Ted Ross, Ph.D.
Vaccines and Viral Immunity
The University of Georgia
Ted Ross is working to develop a universal vaccine for flu, one that would provide immunity to many flu strains – even those that don't yet exist.
Vaccines work by training the immune system to recognize a particular virus and respond defensively. The immune system develops “antibodies” designed to attack the offending germs. But in the case of a shape-shifting virus like influenza, the antibodies don’t necessarily recognize new incarnations, and so the immune system must build its defenses all over again.
To combat this phenomenon, Ross and his team created a method called COBRA — “computationally optimized broadly reactive antigen.” Developed in Ross' lab in 2005, the technology is now licensed by vaccine company Sanofi Pasteur.
COBRA is a new way of designing vaccines that draws on the capabilities of computer modeling. The researchers map the characteristics of existing flu strains; COBRA then analyzes these characteristics to project out new and possible strains.
Ross and his colleagues go through multiple rounds of projections, searching for commonalities. Certain virus structures show up again and again, so the lab retains these for use in the final vaccine. Eventually, a consensus emerges, driven by both technological processing power and human expertise.
Armed with a picture of many projected strains, Ross then works to create a synthetic version of the virus that incorporates these possibilities. Since the immune system recognizes viruses by the unique structures on the surface of each molecule, a single synthetic molecule that incorporates the characteristics of the many projected strains would be a powerful weapon.

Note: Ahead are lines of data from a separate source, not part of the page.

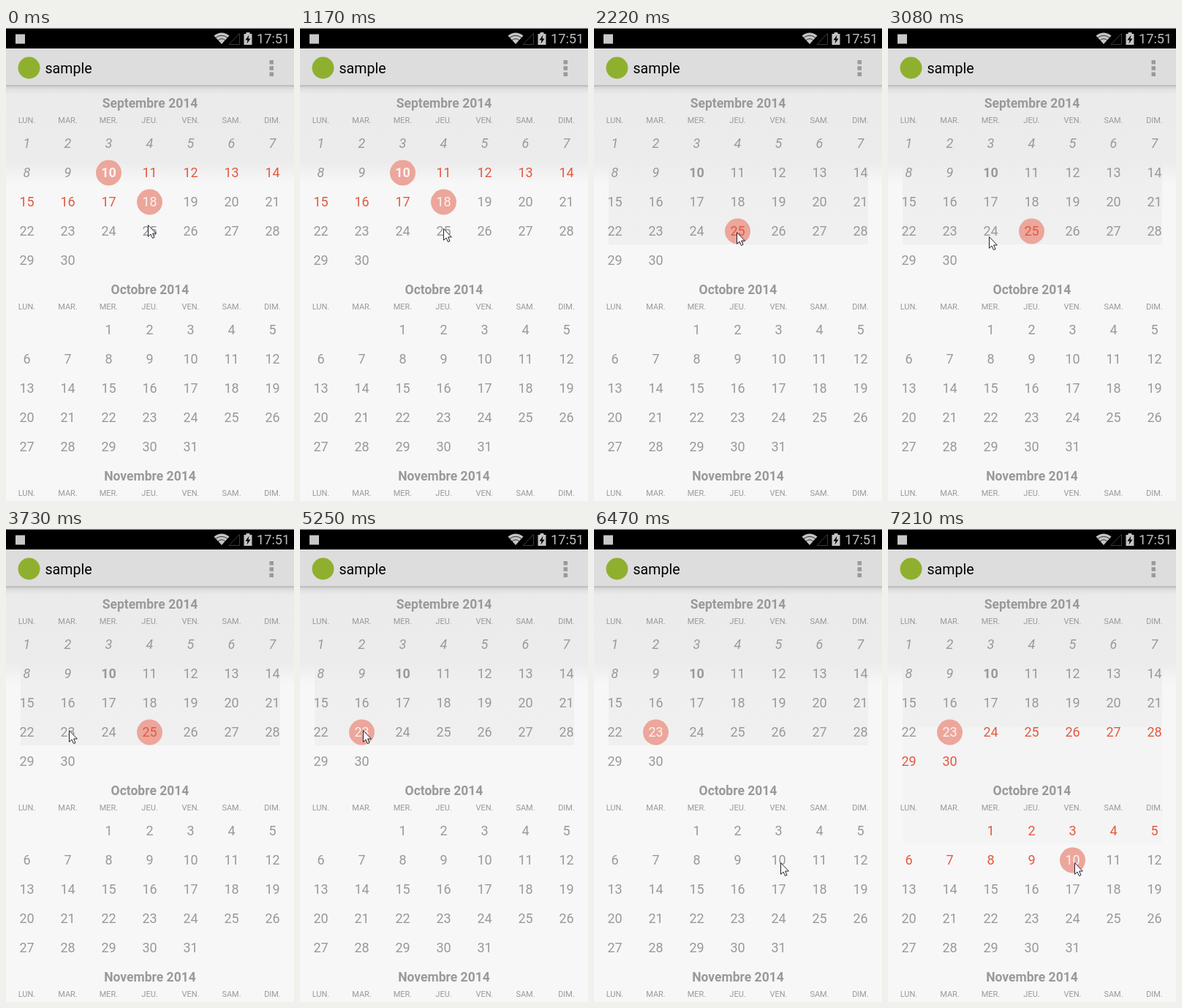
An HTML page for the animation above (8000 ms loop, 394 px wide and 647 px high).

```html
<!DOCTYPE html>
<html lang="fr">
<head>
<meta charset="utf-8">
<title>sample</title>
<style>
  html, body { margin: 0; width: 100%; height: 100%; overflow: hidden; background: #f7f7f7; }
  svg { display: block; width: 100%; height: 100%; font-family: Roboto, "Noto Sans", sans-serif; }
  #calendar { fill: #999; text-anchor: middle; }
  .month { font-size: 17.5px; font-weight: 700; }
  .week { font-size: 11px; }
  .day { font-size: 18px; }
  .past { font-style: italic; }
  .today { font-weight: 700; }
</style>
</head>
<body>
<svg viewBox="0 0 394 647">
  <defs>
    <linearGradient id="page" gradientUnits="userSpaceOnUse" x1="0" y1="80" x2="0" y2="212">
      <stop offset="0" stop-color="#e8e8e8"/>
      <stop offset=".1" stop-color="#ebebeb"/>
      <stop offset=".78" stop-color="#ececec"/>
      <stop offset="1" stop-color="#f7f7f7"/>
    </linearGradient>
    <linearGradient id="band" gradientUnits="userSpaceOnUse" x1="0" y1="180" x2="0" y2="296">
      <stop offset="0" stop-color="#ececec"/>
      <stop offset=".3" stop-color="#efefef"/>
      <stop offset="1" stop-color="#f0f0f0"/>
    </linearGradient>
    <linearGradient id="shadow" x2="0" y2="1">
      <stop offset="0" stop-color="#d2d2d2"/>
      <stop offset=".4" stop-color="#e2e2e2"/>
      <stop offset="1" stop-color="#ebebeb"/>
    </linearGradient>
  </defs>

  <rect width="394" height="647" fill="url(#page)"/>
  <rect id="upper" x="20" y="180" width="355" fill="url(#band)"/>
  <rect id="lower" x="20" y="271" width="355" height="159" fill="#f4f4f4"/>

  <rect y="28" width="394" height="51" fill="#ddd"/>
  <rect y="78" width="394" height="2" fill="#bebebe"/>
  <rect y="80" width="394" height="11" fill="url(#shadow)"/>
  <circle cx="31.5" cy="54.5" r="15" fill="#8fb02f"/>
  <text x="53.5" y="62" font-size="19.6">sample</text>
  <path d="M360.500 44h5.500v5.500h-5.500zM360.500 52.200h5.500v5.500h-5.500zM360.500 60.400h5.500v5.500h-5.500z" fill="#999"/>

  <rect width="394" height="28" fill="#000"/>
  <rect width="394" height="1" fill="#999"/>
  <rect x="13" y="8.500" width="13" height="13" fill="#c8c8c8"/>
  <path d="M295 22 284.500 10.500Q295 2.500 305.500 10.500Z" fill="#c4c4c4"/>
  <path d="M287 13.300Q295 7.200 303 13.300M290 16.700Q295 12.800 300 16.700" fill="none" stroke="#333"/>
  <path d="M305 22.500H319.500V7.500Z" fill="none" stroke="#3c3c3c"/>
  <path d="M325.500 8h3V6h5v2h3v15h-11z" fill="#c4c4c4"/>
  <path d="M332.500 9.500 327.500 16.500h3l-1 5 5-7h-3z" fill="#000"/>
  <text x="343" y="21" font-size="18.200" fill="#bdbdbd">17:51</text>

  <g id="discs" fill="#eca69b"></g>
  <g id="calendar"></g>
  <path id="cursor" d="M.5 .7V16.300L4 13 6.500 18.500 9 17.400 6.600 12H11.400Z" fill="#fff" stroke="#222230" stroke-linejoin="round"/>
</svg>
<script>
const LOOP = 8000;
const GREY = '#999', RED = '#e4583f', WHITE = '#fbf3f2';
const SVG = 'http://www.w3.org/2000/svg';
const $ = id => document.getElementById(id);

// Days count from 1 September, so 10 October is 40.
const selections = [
  { at: 0, from: 10, to: 18 },
  { at: 1450, from: 25, to: 25, upper: 116 },
  { at: 2220, from: 25, to: 25, upper: 116, pressed: true },
  { at: 5250, from: 23, to: 23, upper: 116 },
  { at: 7210, from: 23, to: 40, upper: 91, lower: true }
];

// time, x, y of the pointer tip
const pointer = [
  [0, 194, 269], [1020, 196, 273], [1170, 196, 274],
  [1570, 197, 284], [1690, 197, 291], [1840, 196, 285], [1960, 195, 279],
  [2950, 168, 286], [3080, 138, 285], [3220, 117, 284], [3340, 102, 280],
  [3460, 92, 277], [3580, 87, 275], [3730, 86, 275],
  [5620, 151, 352], [5770, 212, 422], [5900, 248, 455],
  [6040, 252, 460], [6160, 254, 461], [6320, 255, 458], [6470, 255, 456]
];

function add(parent, tag, attrs, text = '') {
  const el = document.createElementNS(SVG, tag);
  for (const key in attrs) el.setAttribute(key, attrs[key]);
  el.textContent = text;
  return parent.appendChild(el);
}

const label = (cls, x, y, text) => add($('calendar'), 'text', { class: cls, x, y }, text);
const columnX = col => 28.5 + 56 * col;
const days = [];

function addMonth(name, top, firstCol, count) {
  label('month', 197, top + 6.5, name + ' 2014');
  ['LUN.', 'MAR.', 'MER.', 'JEU.', 'VEN.', 'SAM.', 'DIM.']
    .forEach((day, col) => label('week', columnX(col), top + 28, day));
  for (let d = 1; d <= count; d++) {
    const cell = firstCol + d - 1;
    const x = columnX(cell % 7), y = top + 56 + 40 * Math.floor(cell / 7);
    const index = days.length + 1;
    const kind = index < 10 ? ' past' : index === 10 ? ' today' : '';
    days.push({ x, y, el: label('day' + kind, x, y + 6, d) });
  }
}

addMonth('Septembre', 102, 0, 30);
addMonth('Octobre', 357, 2, 31);
addMonth('Novembre', 612, 5, 0);

const discs = [0, 1].map(() => add($('discs'), 'circle', { r: 17.5 }));
let shown;

function select(s) {
  if (s === shown) return;
  shown = s;
  days.forEach(({ el }, i) => {
    const n = i + 1, end = n === s.from || n === s.to;
    const inside = n > s.from && n < s.to;
    el.setAttribute('fill', end && !s.pressed ? WHITE : end || inside ? RED : GREY);
  });
  [s.from, s.to].forEach((n, i) => {
    discs[i].setAttribute('cx', days[n - 1].x);
    discs[i].setAttribute('cy', days[n - 1].y);
    // A single selected day needs only one disc.
    discs[i].setAttribute('visibility', i && s.from === s.to ? 'hidden' : 'visible');
  });
  $('upper').setAttribute('height', s.upper || 0);
  $('lower').setAttribute('visibility', s.lower ? 'visible' : 'hidden');
}

function render(t) {
  select(selections.filter(s => s.at <= t).pop());
  const [, x, y] = pointer.filter(p => p[0] <= t).pop();
  $('cursor').setAttribute('transform', `translate(${x} ${y})`);
}

const start = performance.now();
function tick() {
  render((performance.now() - start) % LOOP);
  requestAnimationFrame(tick);
}
tick();
</script>
</body>
</html>
```
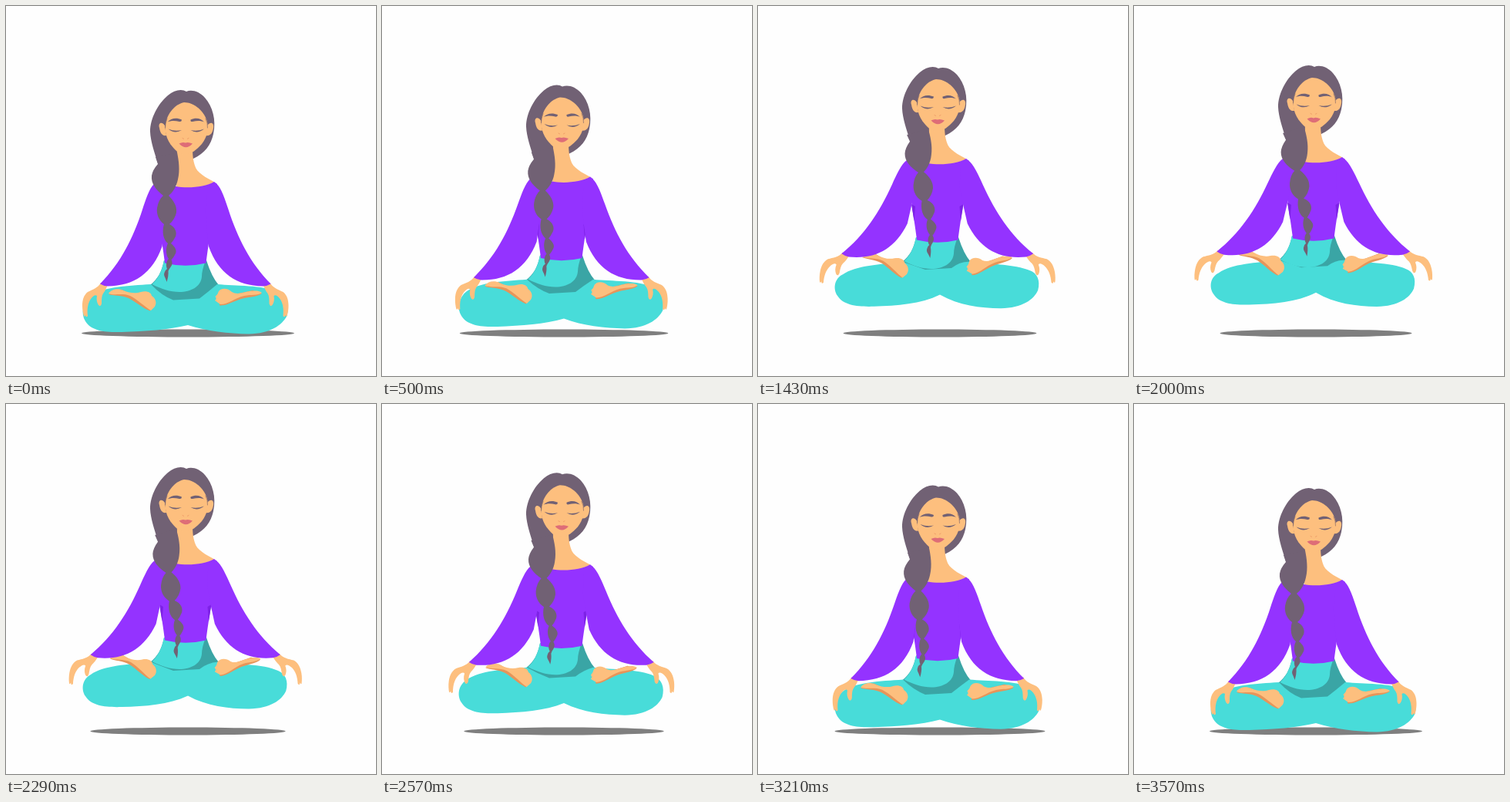
Write an HTML page that moves like this. It is 480 px wide and 480 px high and loops after 3.64 s.

```html
<!DOCTYPE html>
<html lang="en">
<head>
<meta charset="utf-8">
<title>Floating meditation</title>
<style>
html, body { margin: 0; width: 100%; height: 100%; overflow: hidden; background: #fefefe; }
svg { display: block; width: 100vw; height: 100vh; }
.skin { fill: #fdbf7e; }
.hair { fill: #716174; }
.shirt { fill: #9433ff; }
.under { fill: #7d22e6; }
.pants { fill: #48dcd9; }
.fold { fill: #3aa5a5; }
.sole { fill: #e6955a; }
.lips { fill: #de6d77; }
.line { fill: none; stroke: #715c66; stroke-linecap: round; }
</style>
</head>
<body>
<svg viewBox="0 0 480 480">
  <defs>
    <g id="arm">
      <path id="hand" class="skin" d="M123 359 C119 366 112 368 106 371 C101 375 99 381 99 389 C99 394 100 399 101 402 Q102 404 103 401 Q104 405 106 402 C105 393 106 386 110 380 C113 376 116 374 118 376 C117 381 118 385 120 388 Q123 391 124 386 C124 380 124 376 126 373 C129 369 130 366 132 362 Z"/>
      <path class="shirt" d="M192.500 230.500 C186 236 181 252 177 264 C165 301 149 333 122 360.500 Q126 363 132 363.500 C166 363 190 347 202.500 312 L205 290 L207 265 L204 240 Z"/>
    </g>
  </defs>

  <ellipse id="shadow" cx="236" cy="424.500" ry="5" fill="#7f7f7f"/>

  <g class="upper">
    <path class="fold" d="M205 330 C202 345 197 354 187 362 L205 384 H255 L276 362 Q267 352 260 330 Z"/>
    <path class="pants" d="M205 330 C202 345 197 354 189.500 361 C201 367 213 371 225 371 C240 371 253 364 254 351 Q254 343 259 330 Z"/>
  </g>

  <path id="legs" class="pants"/>

  <g id="footL">
    <path class="sole" d="M133 374 C139 376 150 375 159 379 C169 384 177 392 187 395.500 L190 386 L150 368 Z"/>
    <path class="skin" d="M133 373 C137 367 146 366 152 369 C161 373 169 373 175 371 C182 369 188 371 189 376 C194 379 196 385 193 390 L188 395 C181 391 171 381 161 376 C151 372 140 376 133 373 Z"/>
  </g>
  <g id="footR">
    <path class="sole" d="M332 373 C325 378 313 377 302 381 C291 385 285 389 277 388.500 L278 378 L320 369 Z"/>
    <path class="skin" d="M332 372 C327 368 317 370 311 371 C304 373 298 374 293 371 C288 366 280 365 276 370 Q275 374 271.500 377 Q274 380 271 382 L278 387 C289 387 296 379 309 376 C318 374 326 376 332 372 Z"/>
  </g>

  <g class="upper">
    <path class="hair" d="M234 111 C228 107 218 109 210 116 C197 127 187 146 187 163 C187.500 176 193 191 197 204 L199 210 L223 208 L243 198 C258 191 266 180 269 166 C273 148 268 130 258 119 C251 111 241 108 234 111 Z"/>
    <path class="skin" d="M222 184 L221 238 H247 L270.500 228.500 C260 223 247 216 245 207 C243 201 242 195 242 184 Z"/>
    <path class="skin" d="M231 125 C220 127 209 139 207 153 C205 167 211 178 219 186 C224 191 228 192.500 232 192.500 C240 192.500 248 186 254 179 C261 170 263 160 261 150 C257 136 244 125 231 125 Z"/>
    <path class="skin" d="M206 155 C202 149 197 152 199 158 C200 165 203 169 208 168 Z M261 155 C266 149 270 152 269 158 C268 165 265 169 259 168 Z"/>
    <path class="line" stroke-width=".6" d="M206.500 158 Q206.500 152 209 146 M261.500 158 Q262 152 259 146"/>
    <path class="hair" d="M209.500 150.500 C214 145.500 221 144.500 228 147.500 Q228 150.500 225 150 C219 148.500 214 148.500 209.500 150.500 Z M257 150.500 C253 145.500 246 144.500 239.500 147.500 Q239 150.500 242 150 C248 148.500 253 148.500 257 150.500 Z"/>
    <path class="hair" d="M210.500 159.500 Q219 163 228 161 Q219 166.500 210.500 159.500 Z M239.500 161 Q248 163 257 159.500 Q248 166.500 239.500 161 Z"/>
    <path class="line" style="stroke:#ef9d69" stroke-width="1" d="M229 171.500 L230.500 172.300 M235.500 172.300 L237 171.500"/>
    <path class="lips" d="M224.500 178.500 Q229 176 233 177.500 Q236 176 242 178.500 Q233.500 188 224.500 178.500 Z"/>

    <path class="shirt" d="M192 231 L205 229 C222 238 254 237 270 228 L274 231 L269 265 L265.500 292 Q261 320 259.500 333.500 Q233 340 206 333.500 Q204.500 320 200 292 L197 265 Z"/>
    <path class="under" d="M199 287 L204 290 L202.500 309 Z M266.500 287 L261.500 290 L263 309 Z"/>
    <g id="armL"><use href="#arm"/></g>
    <g id="armR"><use href="#arm" transform="matrix(-1 0 0 1 465.500 0)"/></g>

    <g id="braid" class="hair">
      <path d="M194 196 L222 190 C224 200 226 213 223 225 C221 235 216 242 211 246 C218 253 222 260 221 268 Q219 277 212 283 C220 287 222 294 220 299 Q217 305 214 308 C219 312 222 317 220 321 Q217 327 214.500 329 Q217 334 214 338 Q211 342 210.500 344 Q211 350 208.500 358 C207 352 204 350 205.500 346 Q206 343 209 341 C207 336 208 331 211 328 C207 322 207 314 210 308 C204 303 202 293 205 283 C198 278 195 270 196 262 Q198 251 204 246 C194 238 188 230 189 220 Q190 213 197 205 Z"/>
    </g>
  </g>
</svg>
<script>
const LOOP = 3640, STEP = 71.4, HALF = 25;
const el = id => document.getElementById(id);
const uppers = document.querySelectorAll(".upper");
const move = (node, value) => node.setAttribute("transform", value);

function legPath(p) {
  const lift = amount => y => y - amount * p;
  const low = lift(37), knee = lift(35), top = lift(31), hip = lift(32.5), mid = lift(44);
  const right = 366.5 - 1.5 * p;
  return `M188 ${hip(361)} C158 ${top(363)} 127 ${top(364)} 110 ${top(376)}
    C99 ${knee(385)} 97 ${low(400)} 103 ${low(409)} C111 ${low(422)} 130 ${low(423.5)} 150 ${low(423)}
    C181 ${low(422)} 211 ${low(420)} 236 ${mid(414)}
    C261 ${low(422)} 288 ${low(425)} 315 ${low(425.5)} C343 ${low(425)} 358 ${low(414)} ${right - 2} ${low(402)}
    C${right + 1.5} ${low(389)} ${right - 3} ${knee(378)} 353 ${top(371)} C333 ${top(362)} 298 ${top(363)} 274 ${hip(361)}
    Q262 ${mid(371)} 251 ${mid(379.5)} L217 ${mid(381.5)} Q202 ${mid(376)} 188 ${hip(361)} Z`;
}

function draw(ms) {
  const frame = Math.min(2 * HALF, Math.floor((ms % LOOP + 5) / STEP));
  const x = 1 - Math.abs(frame - HALF) / HALF;
  const p = x * x * (3 - 2 * x);
  uppers.forEach(g => move(g, `translate(0 ${-33.4 * p})`));
  move(el("armL"), `rotate(${7.2 * p} 197 235)`);
  move(el("armR"), `rotate(${-7.2 * p} 268.5 235)`);
  move(el("hand"), `rotate(${5 * p} 126 362)`);
  move(el("braid"), `rotate(${-6.2 * p} 205 205)`);
  move(el("footL"), `translate(0 ${-47.5 * p}) rotate(${6.5 * p} 188 390)`);
  move(el("footR"), `translate(0 ${-43.5 * p}) rotate(${-8 * p} 275 385)`);
  el("legs").setAttribute("d", legPath(p));
  el("shadow").setAttribute("rx", 138 - 14 * p);
}

const start = performance.now();
function tick(now) {
  draw(Math.max(0, now - start));
  requestAnimationFrame(tick);
}
draw(0);
requestAnimationFrame(tick);
</script>
</body>
</html>
```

Thus, Ross’ lab is aiming to create this “virus-like” synthetic molecule. On the outside, it’s identical to a particle of the virus, but it doesn’t actually carry any infectious material. But to the immune system, it looks like a virus — so the body gets to work making antibodies and developing immunity to the disease.
Ross and his colleagues have already used the COBRA technique to develop a universal vaccine for avian flu, also known as H5N1 or bird flu. They’re now working with the USDA on clinical trials to test the vaccine on birds. For the seasonal flu that typically affects humans, he has successfully completed mouse trials and will soon be conducting clinical trials to test the vaccine's efficacy on human patients.
If early results from such trials are promising, a next step would be to improve the longevity of vaccine immunity, so that an annual shot is no longer necessary.
The COBRA technique is also proving beneficial in developing effective vaccines for dengue and chikungunya virus, both infectious diseases spread by mosquitoes; Ross and his colleagues are seeing positive results here, too. In the long term, computational modeling like COBRA could even help create vaccines for diseases like Ebola or HIV.
- Developing COBRA (computationally optimized broadly reactive antigen) technology to design vaccine candidates for influenza viruses, dengue viruses, and HIV
- Development of DNA, recombinant protein and virus-like particle vaccines for seasonal influenza, HIV/SIV/SHIV, dengue virus, West Nile virus, and others
- Pioneering the use of C3d, a component of the innate immune system, as a molecule adjuvant for DNA vaccine produced adjuvants
- Demonstration of a COBRA influenza vaccine’s protection against H5N1 in non-human primates
- Ongoing investigation into how seasonal influenza strains elicit antibodies against pandemic influenza strains, offering pre-existing immunity over time
Straight from the Scholar
I like that we have this interactive team of researchers here. It’s and up-and-coming area, and there is a great commitment at UGA to pursuing research on infectious diseases and developing life-saving vaccines. I am also looking forward to collaborating with other vaccine research centers in Georgia and advancing joint projects with nearby institutions like Emory.